**What you need to do:**
Reproduce the data word for word, keeping every line complete.

=== Task material ===

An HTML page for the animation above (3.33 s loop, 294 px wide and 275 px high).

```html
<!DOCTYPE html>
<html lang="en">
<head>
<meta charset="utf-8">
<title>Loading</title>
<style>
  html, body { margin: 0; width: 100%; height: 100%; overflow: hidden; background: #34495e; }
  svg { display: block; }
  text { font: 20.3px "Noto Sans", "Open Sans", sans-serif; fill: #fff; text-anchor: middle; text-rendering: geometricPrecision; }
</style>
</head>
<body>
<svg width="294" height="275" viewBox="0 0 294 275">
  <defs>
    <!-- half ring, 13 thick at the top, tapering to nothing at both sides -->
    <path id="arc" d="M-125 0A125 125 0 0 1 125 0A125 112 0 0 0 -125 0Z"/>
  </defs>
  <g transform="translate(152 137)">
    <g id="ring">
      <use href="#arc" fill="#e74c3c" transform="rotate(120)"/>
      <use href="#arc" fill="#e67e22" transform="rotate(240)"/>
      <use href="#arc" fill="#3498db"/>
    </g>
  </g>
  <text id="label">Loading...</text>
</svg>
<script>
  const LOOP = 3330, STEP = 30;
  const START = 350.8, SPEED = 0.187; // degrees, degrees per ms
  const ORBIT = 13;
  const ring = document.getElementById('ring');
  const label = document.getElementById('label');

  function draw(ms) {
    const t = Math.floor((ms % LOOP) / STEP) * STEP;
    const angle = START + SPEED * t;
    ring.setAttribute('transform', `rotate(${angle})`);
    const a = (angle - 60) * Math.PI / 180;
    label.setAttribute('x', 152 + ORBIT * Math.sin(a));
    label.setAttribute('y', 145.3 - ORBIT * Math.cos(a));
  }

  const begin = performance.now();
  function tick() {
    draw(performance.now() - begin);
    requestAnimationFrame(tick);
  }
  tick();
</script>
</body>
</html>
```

===

**Completed exercise:**
An HTML page for the animation above (3.33 s loop, 294 px wide and 275 px high).

```html
<!DOCTYPE html>
<html lang="en">
<head>
<meta charset="utf-8">
<title>Loading</title>
<style>
  html, body { margin: 0; width: 100%; height: 100%; overflow: hidden; background: #34495e; }
  svg { display: block; }
  text { font: 20.3px "Noto Sans", "Open Sans", sans-serif; fill: #fff; text-anchor: middle; text-rendering: geometricPrecision; }
</style>
</head>
<body>
<svg width="294" height="275" viewBox="0 0 294 275">
  <defs>
    <!-- half ring, 13 thick at the top, tapering to nothing at both sides -->
    <path id="arc" d="M-125 0A125 125 0 0 1 125 0A125 112 0 0 0 -125 0Z"/>
  </defs>
  <g transform="translate(152 137)">
    <g id="ring">
      <use href="#arc" fill="#e74c3c" transform="rotate(120)"/>
      <use href="#arc" fill="#e67e22" transform="rotate(240)"/>
      <use href="#arc" fill="#3498db"/>
    </g>
  </g>
  <text id="label">Loading...</text>
</svg>
<script>
  const LOOP = 3330, STEP = 30;
  const START = 350.8, SPEED = 0.187; // degrees, degrees per ms
  const ORBIT = 13;
  const ring = document.getElementById('ring');
  const label = document.getElementById('label');

  function draw(ms) {
    const t = Math.floor((ms % LOOP) / STEP) * STEP;
    const angle = START + SPEED * t;
    ring.setAttribute('transform', `rotate(${angle})`);
    const a = (angle - 60) * Math.PI / 180;
    label.setAttribute('x', 152 + ORBIT * Math.sin(a));
    label.setAttribute('y', 145.3 - ORBIT * Math.cos(a));
  }

  const begin = performance.now();
  function tick() {
    draw(performance.now() - begin);
    requestAnimationFrame(tick);
  }
  tick();
</script>
</body>
</html>
```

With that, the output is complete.